• [What to produce]: Scan the records for the word "with". Copy each line that includes it.

• [Data shown]:
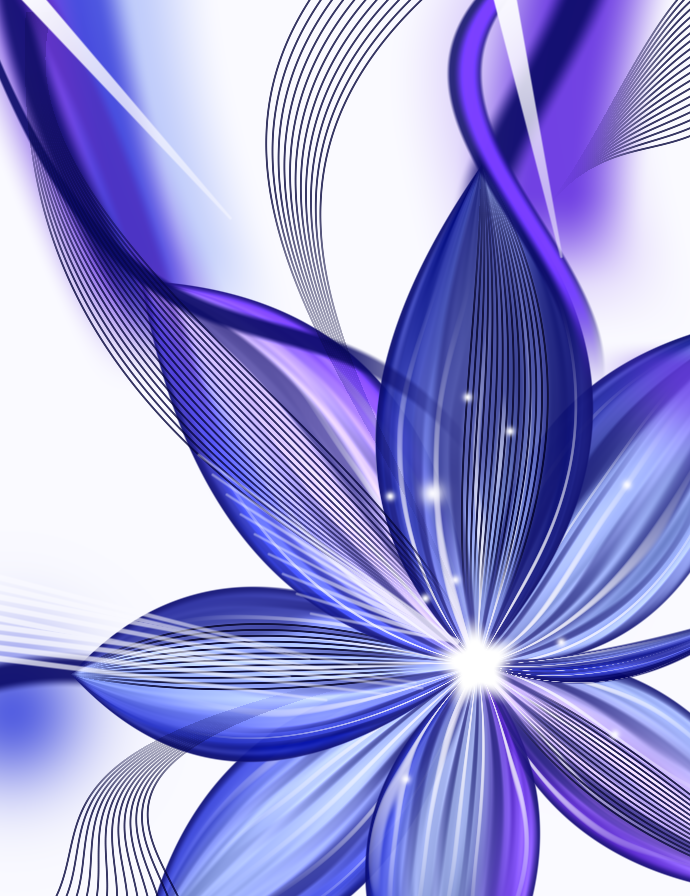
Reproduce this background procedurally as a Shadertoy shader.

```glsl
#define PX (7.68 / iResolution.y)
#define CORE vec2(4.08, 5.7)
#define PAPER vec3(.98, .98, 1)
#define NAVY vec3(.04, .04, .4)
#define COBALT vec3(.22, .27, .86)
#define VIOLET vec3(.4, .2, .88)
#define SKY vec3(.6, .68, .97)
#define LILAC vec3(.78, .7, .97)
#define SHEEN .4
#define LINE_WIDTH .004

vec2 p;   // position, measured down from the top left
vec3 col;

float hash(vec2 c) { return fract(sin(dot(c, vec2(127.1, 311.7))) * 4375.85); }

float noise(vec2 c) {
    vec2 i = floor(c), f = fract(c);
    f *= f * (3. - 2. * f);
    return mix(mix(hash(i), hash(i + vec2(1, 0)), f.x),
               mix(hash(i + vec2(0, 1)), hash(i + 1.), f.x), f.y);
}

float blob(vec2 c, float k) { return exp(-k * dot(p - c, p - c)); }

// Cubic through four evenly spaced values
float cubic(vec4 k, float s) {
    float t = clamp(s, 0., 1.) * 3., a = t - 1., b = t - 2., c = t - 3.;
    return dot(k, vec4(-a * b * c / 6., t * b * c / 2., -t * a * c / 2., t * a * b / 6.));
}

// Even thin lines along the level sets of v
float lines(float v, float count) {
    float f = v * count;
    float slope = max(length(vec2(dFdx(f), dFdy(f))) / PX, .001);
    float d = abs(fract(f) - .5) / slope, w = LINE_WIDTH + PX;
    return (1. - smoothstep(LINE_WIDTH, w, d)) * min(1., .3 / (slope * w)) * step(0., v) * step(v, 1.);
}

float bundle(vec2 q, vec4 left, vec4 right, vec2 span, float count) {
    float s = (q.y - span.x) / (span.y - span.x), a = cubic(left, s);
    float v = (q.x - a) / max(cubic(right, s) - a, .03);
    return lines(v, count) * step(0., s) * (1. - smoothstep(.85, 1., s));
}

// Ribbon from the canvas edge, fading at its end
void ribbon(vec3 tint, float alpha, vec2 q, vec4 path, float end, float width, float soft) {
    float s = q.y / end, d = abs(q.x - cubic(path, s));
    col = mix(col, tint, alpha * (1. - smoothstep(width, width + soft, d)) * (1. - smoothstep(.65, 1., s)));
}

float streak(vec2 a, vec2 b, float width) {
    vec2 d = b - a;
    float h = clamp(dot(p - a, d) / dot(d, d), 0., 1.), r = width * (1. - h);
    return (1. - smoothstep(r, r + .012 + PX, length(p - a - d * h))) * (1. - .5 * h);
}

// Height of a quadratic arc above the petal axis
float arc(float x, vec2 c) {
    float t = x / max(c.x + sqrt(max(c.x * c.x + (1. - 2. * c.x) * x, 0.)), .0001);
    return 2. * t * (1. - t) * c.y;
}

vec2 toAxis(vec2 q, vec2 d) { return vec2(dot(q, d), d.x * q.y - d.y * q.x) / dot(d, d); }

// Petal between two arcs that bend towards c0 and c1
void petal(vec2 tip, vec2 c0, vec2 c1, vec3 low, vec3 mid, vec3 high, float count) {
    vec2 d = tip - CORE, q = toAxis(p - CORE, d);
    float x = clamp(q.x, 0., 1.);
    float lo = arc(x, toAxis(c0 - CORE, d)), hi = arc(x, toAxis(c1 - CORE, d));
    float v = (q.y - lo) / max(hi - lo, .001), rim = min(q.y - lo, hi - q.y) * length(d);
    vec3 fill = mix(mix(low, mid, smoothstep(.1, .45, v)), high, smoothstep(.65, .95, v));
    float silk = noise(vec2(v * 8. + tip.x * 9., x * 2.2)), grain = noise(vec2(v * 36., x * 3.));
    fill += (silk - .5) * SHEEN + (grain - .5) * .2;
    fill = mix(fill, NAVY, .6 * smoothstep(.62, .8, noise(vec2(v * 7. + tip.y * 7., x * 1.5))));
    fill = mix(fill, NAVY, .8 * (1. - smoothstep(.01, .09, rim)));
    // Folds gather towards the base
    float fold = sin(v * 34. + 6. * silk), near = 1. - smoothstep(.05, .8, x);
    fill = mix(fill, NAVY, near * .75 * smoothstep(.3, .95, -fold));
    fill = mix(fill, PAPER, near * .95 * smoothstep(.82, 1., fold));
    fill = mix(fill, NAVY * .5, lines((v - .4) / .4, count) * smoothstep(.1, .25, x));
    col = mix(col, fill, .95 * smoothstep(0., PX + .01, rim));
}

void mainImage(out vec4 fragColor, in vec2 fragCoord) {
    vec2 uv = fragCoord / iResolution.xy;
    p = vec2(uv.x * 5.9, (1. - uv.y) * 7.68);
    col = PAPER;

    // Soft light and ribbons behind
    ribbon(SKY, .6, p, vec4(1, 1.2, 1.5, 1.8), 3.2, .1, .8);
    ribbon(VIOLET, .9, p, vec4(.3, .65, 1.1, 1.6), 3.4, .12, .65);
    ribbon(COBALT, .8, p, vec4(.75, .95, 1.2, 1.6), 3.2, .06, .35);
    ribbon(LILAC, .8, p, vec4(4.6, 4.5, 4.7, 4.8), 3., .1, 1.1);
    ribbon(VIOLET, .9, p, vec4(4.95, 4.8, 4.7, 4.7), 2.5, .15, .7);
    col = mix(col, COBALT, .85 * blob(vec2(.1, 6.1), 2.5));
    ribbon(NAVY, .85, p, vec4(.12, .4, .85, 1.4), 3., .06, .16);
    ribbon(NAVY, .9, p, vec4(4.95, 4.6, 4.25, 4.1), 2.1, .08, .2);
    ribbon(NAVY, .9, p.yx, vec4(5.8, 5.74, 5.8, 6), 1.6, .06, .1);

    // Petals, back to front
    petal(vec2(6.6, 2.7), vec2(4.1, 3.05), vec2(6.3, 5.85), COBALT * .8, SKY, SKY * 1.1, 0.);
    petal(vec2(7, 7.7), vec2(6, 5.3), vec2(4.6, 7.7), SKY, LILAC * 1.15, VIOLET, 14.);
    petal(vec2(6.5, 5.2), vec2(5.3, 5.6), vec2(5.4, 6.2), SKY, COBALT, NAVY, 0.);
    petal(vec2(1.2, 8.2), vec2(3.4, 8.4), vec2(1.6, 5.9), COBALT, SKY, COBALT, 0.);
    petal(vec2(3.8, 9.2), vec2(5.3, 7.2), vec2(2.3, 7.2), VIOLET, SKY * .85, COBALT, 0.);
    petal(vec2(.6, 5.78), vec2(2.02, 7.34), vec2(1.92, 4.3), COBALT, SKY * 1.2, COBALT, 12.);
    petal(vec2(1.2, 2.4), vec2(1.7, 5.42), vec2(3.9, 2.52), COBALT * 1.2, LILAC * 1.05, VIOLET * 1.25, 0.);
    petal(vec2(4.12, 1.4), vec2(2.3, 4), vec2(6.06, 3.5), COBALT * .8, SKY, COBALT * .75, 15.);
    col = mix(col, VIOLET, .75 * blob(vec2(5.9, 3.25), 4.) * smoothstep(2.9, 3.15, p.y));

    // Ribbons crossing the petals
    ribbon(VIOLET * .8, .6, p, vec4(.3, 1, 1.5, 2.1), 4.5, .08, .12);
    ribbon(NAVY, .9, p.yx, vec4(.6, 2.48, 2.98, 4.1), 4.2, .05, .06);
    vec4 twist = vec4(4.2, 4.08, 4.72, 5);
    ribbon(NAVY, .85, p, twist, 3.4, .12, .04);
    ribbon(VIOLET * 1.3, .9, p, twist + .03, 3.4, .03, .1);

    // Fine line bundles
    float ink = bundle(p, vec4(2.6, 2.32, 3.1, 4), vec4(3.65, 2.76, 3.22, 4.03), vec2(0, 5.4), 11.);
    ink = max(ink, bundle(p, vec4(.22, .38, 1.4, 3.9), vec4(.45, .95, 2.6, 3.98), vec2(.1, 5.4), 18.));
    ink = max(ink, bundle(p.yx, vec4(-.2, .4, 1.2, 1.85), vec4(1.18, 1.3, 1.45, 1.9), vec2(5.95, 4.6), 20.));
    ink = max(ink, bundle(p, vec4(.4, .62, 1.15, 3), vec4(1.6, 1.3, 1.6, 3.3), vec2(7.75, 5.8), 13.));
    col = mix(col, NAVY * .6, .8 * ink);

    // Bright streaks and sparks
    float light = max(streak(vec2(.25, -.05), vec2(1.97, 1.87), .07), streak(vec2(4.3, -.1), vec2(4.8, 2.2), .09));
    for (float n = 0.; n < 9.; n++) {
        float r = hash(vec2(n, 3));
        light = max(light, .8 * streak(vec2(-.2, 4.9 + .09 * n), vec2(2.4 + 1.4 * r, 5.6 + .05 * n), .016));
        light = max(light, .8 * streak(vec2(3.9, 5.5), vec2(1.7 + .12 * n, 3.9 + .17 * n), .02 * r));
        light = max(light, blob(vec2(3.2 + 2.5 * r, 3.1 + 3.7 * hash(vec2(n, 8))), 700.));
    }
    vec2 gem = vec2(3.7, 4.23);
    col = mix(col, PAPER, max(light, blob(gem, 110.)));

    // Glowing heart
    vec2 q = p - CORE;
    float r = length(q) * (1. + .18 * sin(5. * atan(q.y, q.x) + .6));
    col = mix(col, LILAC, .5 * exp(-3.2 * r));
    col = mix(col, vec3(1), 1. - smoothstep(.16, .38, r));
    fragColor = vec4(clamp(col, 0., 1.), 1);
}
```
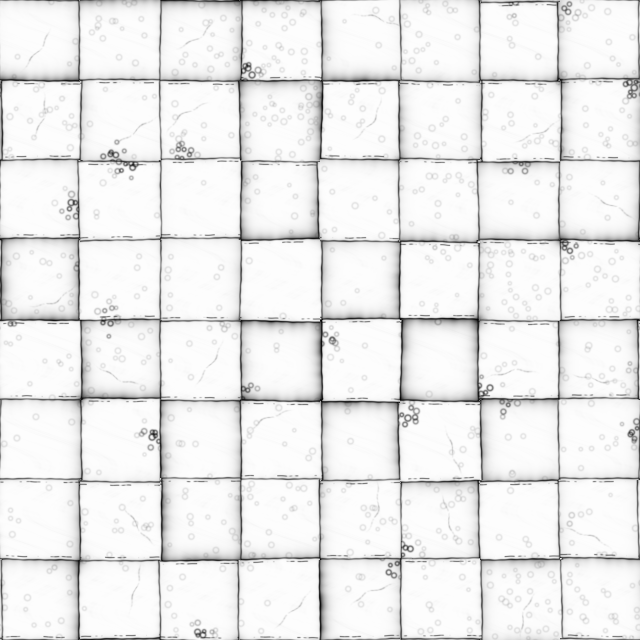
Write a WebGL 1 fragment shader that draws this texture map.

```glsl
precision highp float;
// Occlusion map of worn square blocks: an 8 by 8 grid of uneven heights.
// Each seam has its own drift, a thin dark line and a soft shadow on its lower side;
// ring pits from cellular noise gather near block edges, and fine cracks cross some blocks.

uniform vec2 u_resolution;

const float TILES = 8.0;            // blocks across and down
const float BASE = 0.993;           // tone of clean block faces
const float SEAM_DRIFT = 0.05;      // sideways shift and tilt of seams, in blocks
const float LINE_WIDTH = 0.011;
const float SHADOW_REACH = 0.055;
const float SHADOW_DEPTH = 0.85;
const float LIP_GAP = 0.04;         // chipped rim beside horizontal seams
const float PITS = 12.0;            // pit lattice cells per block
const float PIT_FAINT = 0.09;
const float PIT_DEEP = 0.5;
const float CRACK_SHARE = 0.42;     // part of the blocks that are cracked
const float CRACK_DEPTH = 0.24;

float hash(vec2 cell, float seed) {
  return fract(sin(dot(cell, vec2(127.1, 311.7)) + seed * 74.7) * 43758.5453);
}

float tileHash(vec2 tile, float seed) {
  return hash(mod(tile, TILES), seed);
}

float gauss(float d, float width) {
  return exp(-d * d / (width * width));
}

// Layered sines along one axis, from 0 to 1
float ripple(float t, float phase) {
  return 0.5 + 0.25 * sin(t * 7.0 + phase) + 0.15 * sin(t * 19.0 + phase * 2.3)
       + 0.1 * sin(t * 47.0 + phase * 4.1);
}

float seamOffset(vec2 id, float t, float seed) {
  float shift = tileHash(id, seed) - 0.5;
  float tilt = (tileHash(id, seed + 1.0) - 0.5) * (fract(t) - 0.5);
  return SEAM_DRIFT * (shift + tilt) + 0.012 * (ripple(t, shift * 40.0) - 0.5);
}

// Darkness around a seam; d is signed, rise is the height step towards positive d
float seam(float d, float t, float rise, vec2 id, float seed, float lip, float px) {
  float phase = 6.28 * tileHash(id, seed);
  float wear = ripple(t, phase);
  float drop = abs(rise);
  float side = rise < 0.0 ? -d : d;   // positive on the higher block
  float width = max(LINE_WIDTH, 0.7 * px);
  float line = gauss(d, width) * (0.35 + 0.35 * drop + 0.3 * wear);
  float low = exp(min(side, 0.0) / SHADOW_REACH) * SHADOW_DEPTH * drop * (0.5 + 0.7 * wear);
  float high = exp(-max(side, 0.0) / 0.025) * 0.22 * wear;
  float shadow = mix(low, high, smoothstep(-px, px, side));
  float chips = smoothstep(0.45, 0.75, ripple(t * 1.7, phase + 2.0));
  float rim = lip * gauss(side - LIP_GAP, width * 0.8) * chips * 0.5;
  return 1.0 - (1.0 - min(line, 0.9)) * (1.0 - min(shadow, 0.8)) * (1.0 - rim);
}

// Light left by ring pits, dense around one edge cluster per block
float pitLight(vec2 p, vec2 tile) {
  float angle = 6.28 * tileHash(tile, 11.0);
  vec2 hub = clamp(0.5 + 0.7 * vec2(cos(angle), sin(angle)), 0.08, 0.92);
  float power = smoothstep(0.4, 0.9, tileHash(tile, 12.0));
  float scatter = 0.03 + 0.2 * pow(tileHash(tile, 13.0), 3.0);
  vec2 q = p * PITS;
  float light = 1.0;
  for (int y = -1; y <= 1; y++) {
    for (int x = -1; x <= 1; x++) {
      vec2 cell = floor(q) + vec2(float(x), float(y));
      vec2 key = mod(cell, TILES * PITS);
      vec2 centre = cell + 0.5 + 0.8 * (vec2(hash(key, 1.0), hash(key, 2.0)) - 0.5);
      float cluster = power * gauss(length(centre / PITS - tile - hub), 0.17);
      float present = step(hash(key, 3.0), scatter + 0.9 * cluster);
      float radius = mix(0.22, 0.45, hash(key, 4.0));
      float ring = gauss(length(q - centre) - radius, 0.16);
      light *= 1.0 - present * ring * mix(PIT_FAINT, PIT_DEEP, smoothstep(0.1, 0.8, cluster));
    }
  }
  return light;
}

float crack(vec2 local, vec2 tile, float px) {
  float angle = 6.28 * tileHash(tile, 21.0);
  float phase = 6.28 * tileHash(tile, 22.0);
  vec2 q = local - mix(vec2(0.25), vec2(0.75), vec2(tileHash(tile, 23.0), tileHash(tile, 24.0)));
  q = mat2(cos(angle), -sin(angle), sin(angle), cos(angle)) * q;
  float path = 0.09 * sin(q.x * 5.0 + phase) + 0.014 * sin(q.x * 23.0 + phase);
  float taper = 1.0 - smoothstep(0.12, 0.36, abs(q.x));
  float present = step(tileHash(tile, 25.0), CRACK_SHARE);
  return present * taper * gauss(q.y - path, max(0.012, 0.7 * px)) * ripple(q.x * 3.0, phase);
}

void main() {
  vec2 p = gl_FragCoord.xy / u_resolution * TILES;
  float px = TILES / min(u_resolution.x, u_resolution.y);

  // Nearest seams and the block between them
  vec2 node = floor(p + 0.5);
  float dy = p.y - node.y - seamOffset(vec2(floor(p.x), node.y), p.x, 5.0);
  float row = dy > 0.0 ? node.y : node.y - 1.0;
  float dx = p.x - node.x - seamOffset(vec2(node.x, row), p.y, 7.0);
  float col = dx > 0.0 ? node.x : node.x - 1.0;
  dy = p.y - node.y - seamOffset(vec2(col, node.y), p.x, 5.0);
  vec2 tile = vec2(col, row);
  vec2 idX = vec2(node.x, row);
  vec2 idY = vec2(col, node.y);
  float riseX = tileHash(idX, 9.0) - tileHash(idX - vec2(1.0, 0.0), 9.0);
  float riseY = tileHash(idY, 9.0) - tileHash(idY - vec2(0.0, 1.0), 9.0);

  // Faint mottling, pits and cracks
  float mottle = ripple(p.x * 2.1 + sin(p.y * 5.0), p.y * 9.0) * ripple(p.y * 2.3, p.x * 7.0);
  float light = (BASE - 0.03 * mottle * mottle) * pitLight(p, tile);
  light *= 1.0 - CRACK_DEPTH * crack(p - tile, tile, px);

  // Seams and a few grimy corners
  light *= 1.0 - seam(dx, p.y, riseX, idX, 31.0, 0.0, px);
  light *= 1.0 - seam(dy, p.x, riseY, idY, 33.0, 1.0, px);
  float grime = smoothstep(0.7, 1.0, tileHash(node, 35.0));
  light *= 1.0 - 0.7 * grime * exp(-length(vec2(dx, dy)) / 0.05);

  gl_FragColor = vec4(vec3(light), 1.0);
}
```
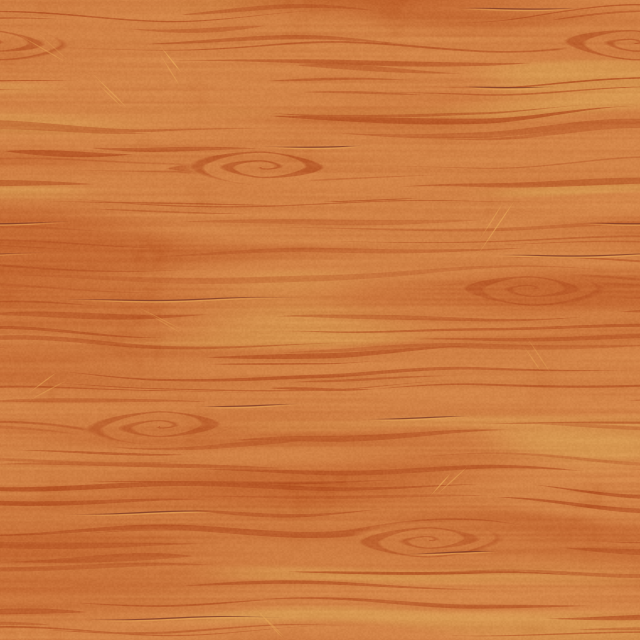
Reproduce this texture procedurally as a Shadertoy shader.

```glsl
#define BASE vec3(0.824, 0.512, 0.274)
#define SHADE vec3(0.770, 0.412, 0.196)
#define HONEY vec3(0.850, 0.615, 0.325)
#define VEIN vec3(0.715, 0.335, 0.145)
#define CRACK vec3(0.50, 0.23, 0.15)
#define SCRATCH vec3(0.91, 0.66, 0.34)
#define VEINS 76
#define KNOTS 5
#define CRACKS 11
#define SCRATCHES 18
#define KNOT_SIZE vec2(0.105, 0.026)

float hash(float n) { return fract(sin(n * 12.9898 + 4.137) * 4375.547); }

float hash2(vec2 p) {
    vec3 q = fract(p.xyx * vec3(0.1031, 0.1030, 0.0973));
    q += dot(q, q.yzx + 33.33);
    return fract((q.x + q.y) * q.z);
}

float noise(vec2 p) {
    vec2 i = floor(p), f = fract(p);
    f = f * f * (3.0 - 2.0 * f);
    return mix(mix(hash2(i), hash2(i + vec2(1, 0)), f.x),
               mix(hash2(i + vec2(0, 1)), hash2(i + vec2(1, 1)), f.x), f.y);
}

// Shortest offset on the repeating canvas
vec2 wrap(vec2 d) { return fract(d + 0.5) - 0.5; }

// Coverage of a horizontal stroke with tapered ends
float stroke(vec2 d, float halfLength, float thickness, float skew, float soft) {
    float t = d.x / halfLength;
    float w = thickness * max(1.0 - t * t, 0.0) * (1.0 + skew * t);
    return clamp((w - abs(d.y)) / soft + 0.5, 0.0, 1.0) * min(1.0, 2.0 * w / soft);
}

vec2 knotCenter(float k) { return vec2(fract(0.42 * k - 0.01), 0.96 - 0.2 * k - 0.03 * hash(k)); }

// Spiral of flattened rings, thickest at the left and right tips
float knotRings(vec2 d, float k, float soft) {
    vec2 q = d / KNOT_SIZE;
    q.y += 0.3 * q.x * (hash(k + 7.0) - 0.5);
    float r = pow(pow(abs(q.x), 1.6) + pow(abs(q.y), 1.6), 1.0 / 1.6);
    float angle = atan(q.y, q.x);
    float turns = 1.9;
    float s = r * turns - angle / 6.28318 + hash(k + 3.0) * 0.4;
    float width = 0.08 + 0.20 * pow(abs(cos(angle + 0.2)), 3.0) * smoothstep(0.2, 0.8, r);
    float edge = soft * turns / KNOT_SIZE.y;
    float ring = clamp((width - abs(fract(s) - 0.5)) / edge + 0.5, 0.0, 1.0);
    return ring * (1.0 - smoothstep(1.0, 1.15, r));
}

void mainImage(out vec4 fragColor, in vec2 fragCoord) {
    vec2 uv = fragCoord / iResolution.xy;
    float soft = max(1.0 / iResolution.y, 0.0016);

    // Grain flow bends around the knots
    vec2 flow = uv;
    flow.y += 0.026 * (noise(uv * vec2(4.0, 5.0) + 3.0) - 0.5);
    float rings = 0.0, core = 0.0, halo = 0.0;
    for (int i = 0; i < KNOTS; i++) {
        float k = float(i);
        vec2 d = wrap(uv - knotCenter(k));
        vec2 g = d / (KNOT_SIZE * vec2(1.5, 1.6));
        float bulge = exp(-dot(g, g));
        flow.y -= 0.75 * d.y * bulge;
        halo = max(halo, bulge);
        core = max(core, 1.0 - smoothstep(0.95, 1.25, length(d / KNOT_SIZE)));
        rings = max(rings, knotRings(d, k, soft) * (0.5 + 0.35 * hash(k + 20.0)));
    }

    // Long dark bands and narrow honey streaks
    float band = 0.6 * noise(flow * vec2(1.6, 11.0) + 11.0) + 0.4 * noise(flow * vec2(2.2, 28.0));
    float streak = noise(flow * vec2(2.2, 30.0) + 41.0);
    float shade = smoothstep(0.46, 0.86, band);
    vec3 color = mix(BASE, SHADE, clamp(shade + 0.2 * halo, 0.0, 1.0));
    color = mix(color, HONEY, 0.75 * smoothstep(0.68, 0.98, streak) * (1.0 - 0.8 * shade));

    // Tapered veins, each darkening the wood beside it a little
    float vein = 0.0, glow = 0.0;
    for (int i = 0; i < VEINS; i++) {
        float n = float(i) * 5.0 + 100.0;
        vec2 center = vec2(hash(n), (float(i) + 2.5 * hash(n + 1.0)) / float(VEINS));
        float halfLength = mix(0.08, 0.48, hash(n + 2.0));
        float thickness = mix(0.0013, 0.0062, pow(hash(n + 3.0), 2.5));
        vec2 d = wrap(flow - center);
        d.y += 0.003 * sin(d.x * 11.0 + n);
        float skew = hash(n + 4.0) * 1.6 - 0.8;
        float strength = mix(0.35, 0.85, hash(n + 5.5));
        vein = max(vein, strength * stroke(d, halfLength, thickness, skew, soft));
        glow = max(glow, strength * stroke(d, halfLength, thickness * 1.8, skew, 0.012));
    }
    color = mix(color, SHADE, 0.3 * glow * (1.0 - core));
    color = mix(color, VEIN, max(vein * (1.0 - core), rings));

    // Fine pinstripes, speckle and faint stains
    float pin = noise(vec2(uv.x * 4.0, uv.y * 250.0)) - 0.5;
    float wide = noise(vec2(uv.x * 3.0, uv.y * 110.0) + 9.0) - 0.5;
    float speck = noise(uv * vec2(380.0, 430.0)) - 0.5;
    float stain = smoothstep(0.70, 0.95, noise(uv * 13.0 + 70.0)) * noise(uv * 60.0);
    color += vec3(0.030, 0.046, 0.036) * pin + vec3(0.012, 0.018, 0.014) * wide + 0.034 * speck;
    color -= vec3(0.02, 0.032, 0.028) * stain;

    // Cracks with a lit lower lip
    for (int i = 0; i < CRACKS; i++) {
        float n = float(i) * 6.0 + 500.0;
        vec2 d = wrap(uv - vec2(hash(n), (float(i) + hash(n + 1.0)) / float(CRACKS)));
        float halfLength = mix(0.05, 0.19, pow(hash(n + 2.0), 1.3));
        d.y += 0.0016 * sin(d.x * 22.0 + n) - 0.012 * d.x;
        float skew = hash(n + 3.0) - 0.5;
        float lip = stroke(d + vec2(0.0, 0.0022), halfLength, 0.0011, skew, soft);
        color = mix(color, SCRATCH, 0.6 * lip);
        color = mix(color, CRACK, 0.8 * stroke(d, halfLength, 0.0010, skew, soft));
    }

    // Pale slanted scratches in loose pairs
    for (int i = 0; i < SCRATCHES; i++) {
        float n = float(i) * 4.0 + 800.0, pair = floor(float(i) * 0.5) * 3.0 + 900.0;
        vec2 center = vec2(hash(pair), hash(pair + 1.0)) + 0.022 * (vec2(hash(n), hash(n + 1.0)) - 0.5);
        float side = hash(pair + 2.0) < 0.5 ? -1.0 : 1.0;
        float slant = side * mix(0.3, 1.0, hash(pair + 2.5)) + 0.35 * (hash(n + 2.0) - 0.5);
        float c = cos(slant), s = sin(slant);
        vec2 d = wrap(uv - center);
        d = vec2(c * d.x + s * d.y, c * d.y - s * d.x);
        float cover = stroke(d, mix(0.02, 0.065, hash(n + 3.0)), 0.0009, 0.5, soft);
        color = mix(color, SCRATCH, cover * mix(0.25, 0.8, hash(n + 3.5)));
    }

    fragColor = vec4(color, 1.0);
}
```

• [Exercise response]:
// Coverage of a horizontal stroke with tapered ends
    // Cracks with a lit lower lip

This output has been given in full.